Since the speed of delivery of work has also hastened, so also the need to quickly group together and rearrange specialists when required, which is paramount to any large modern multidisciplinary firm. Design is increasingly driven by knowledge and performance parameters, and more than ever earlier, the process of design today defines a large part of the likely solution. While we continue to design our projects with experience and inputs on knowledge and performance, the architectural focus remains to dream and create destinations for a new generation.

Since a large number of people have to together work on these mega projects, so the role of the architect is being redefined amongst a team of specialists. While architects will have to learn and balance more aspects of work by a wider team, they will also have to lead
them to reach solutions quickly and effectively. This is particularly challenging, because though the firms’ responsibilities have become multidisciplinary, their consulting fee have become leaner. The only way forward seems to be the use of technologies that bring efficiency, and slowly building strengths across various consulting roles, while retaining the role of being the leader of the team.

There are, however, new project typologies that are emerging for architectural firms to consider, and these may demand upskilling of their teams. Some of these interesting projects that we have been involved with lately include museums, iconic landmarks, street-scapings, and innovative mixed-use projects. These projects are challenging with a lot of learning and give us tremendous satisfaction when we commission them.

Apart from architecture, our firm tremendously enjoys master-planning projects. Lately, we have undertaken several developments where the project is able to benefit a significant part of the city and touch the lives of a large population daily. Works in such projects vary, from Airport Master Plans to Multimodal Redevelopments and even Healthcare Cities.

It is through work and experience across such large projects, that we were shortlisted along with five other national firms for participation in the Central Vista Redevelopment in New Delhi. Besides the building designs, our master-planning proposals included redefining the Rajpath as a paved stretch so as to combine the divided greens, creating a Jansthal at the Janpath junction as a Republic Day parade plaza, adding an underground multimodal interchange with a monorail linking all buildings on Rajpath to the two metro stations, and many more. These developments could create a new public space and a tourism destination for the city and its visitors.

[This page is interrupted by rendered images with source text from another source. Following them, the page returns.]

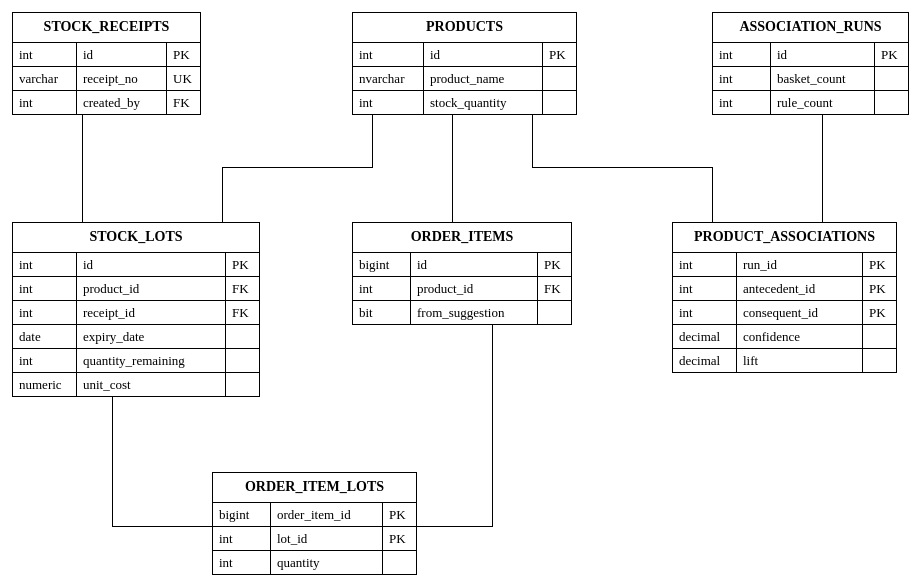
<!DOCTYPE html>
<html lang="en">
<head>
<meta charset="utf-8">
<title>Stock and order entity diagram</title>
<style>
:root { --ink: #000; --paper: #fff; }
* { box-sizing: border-box; margin: 0; }
html, body { width: 921px; height: 587px; overflow: hidden; background: var(--paper); }
.diagram {
  position: relative; width: 921px; height: 587px;
  color: var(--ink); font: 13px/23px "Liberation Serif", "Times New Roman", serif;
}
.connectors { position: absolute; inset: 0; fill: none; stroke: var(--ink); stroke-width: 1; shape-rendering: crispEdges; }
.entity {
  position: absolute; left: var(--x); top: var(--y);
  display: grid; grid-template-columns: var(--type) var(--field) 33px;
  grid-template-rows: 29px; grid-auto-rows: 23px;
  gap: 1px; padding: 1px; background: var(--ink);
}
.entity > * { background: var(--paper); white-space: nowrap; }
.entity h2 { grid-column: 1 / -1; font-size: 14px; line-height: 28px; font-weight: 700; text-align: center; }
.entity span { padding-left: 6px; }
.stock-receipts { --x: 12px; --y: 12px; --type: 63px; --field: 89px; }
.products { --x: 352px; --y: 12px; --type: 70px; --field: 118px; }
.association-runs { --x: 712px; --y: 12px; --type: 57px; --field: 103px; }
.stock-lots { --x: 12px; --y: 222px; --type: 63px; --field: 148px; }
.order-items { --x: 352px; --y: 222px; --type: 57px; --field: 126px; }
.product-associations { --x: 672px; --y: 222px; --type: 63px; --field: 125px; }
.order-item-lots { --x: 212px; --y: 472px; --type: 57px; --field: 111px; }
</style>
</head>
<body>
<main class="diagram">
  <svg class="connectors" width="921" height="587" viewBox="0 0 921 587" aria-hidden="true">
    <path d="M82.5 114V223"/>
    <path d="M372.5 114V167.5H222.5V223"/>
    <path d="M452.5 114V223"/>
    <path d="M532.5 114V167.5H712.5V223"/>
    <path d="M822.5 114V223"/>
    <path d="M112.5 396V526.5H213"/>
    <path d="M492.5 324V526.5H416"/>
  </svg>

  <section class="entity stock-receipts">
    <h2>STOCK_RECEIPTS</h2>
    <span>int</span><span>id</span><span>PK</span>
    <span>varchar</span><span>receipt_no</span><span>UK</span>
    <span>int</span><span>created_by</span><span>FK</span>
  </section>

  <section class="entity products">
    <h2>PRODUCTS</h2>
    <span>int</span><span>id</span><span>PK</span>
    <span>nvarchar</span><span>product_name</span><span></span>
    <span>int</span><span>stock_quantity</span><span></span>
  </section>

  <section class="entity association-runs">
    <h2>ASSOCIATION_RUNS</h2>
    <span>int</span><span>id</span><span>PK</span>
    <span>int</span><span>basket_count</span><span></span>
    <span>int</span><span>rule_count</span><span></span>
  </section>

  <section class="entity stock-lots">
    <h2>STOCK_LOTS</h2>
    <span>int</span><span>id</span><span>PK</span>
    <span>int</span><span>product_id</span><span>FK</span>
    <span>int</span><span>receipt_id</span><span>FK</span>
    <span>date</span><span>expiry_date</span><span></span>
    <span>int</span><span>quantity_remaining</span><span></span>
    <span>numeric</span><span>unit_cost</span><span></span>
  </section>

  <section class="entity order-items">
    <h2>ORDER_ITEMS</h2>
    <span>bigint</span><span>id</span><span>PK</span>
    <span>int</span><span>product_id</span><span>FK</span>
    <span>bit</span><span>from_suggestion</span><span></span>
  </section>

  <section class="entity product-associations">
    <h2>PRODUCT_ASSOCIATIONS</h2>
    <span>int</span><span>run_id</span><span>PK</span>
    <span>int</span><span>antecedent_id</span><span>PK</span>
    <span>int</span><span>consequent_id</span><span>PK</span>
    <span>decimal</span><span>confidence</span><span></span>
    <span>decimal</span><span>lift</span><span></span>
  </section>

  <section class="entity order-item-lots">
    <h2>ORDER_ITEM_LOTS</h2>
    <span>bigint</span><span>order_item_id</span><span>PK</span>
    <span>int</span><span>lot_id</span><span>PK</span>
    <span>int</span><span>quantity</span><span></span>
  </section>
</main>
</body>
</html>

Our recent project designs have also taken on new construction technologies, and we have successfully completed several steel andcomposite buildings, which is likely to be a growing trend ahead. The work on such projects and technologies keep our teams abreast of global trends and technologies. Looking ahead, we see a vast array of new challenges and opportunities.

One clear opportunity will be for Indian design firms to go global and spread their influence in the region. Recently, we participated in a few international design competitions and our success there has inspired us to go ahead strongly. Our firm has also been listed for six years running as amongst the world’s WA TOP 100, by the popular British design magazine, Building Design. Having won the American Institute of Architects (AIA) award for Kolkata Airport, and with our founder’s principles and values remaining within our compass, we are now setting our sails for the journey ahead.

Text by: Raman Sikka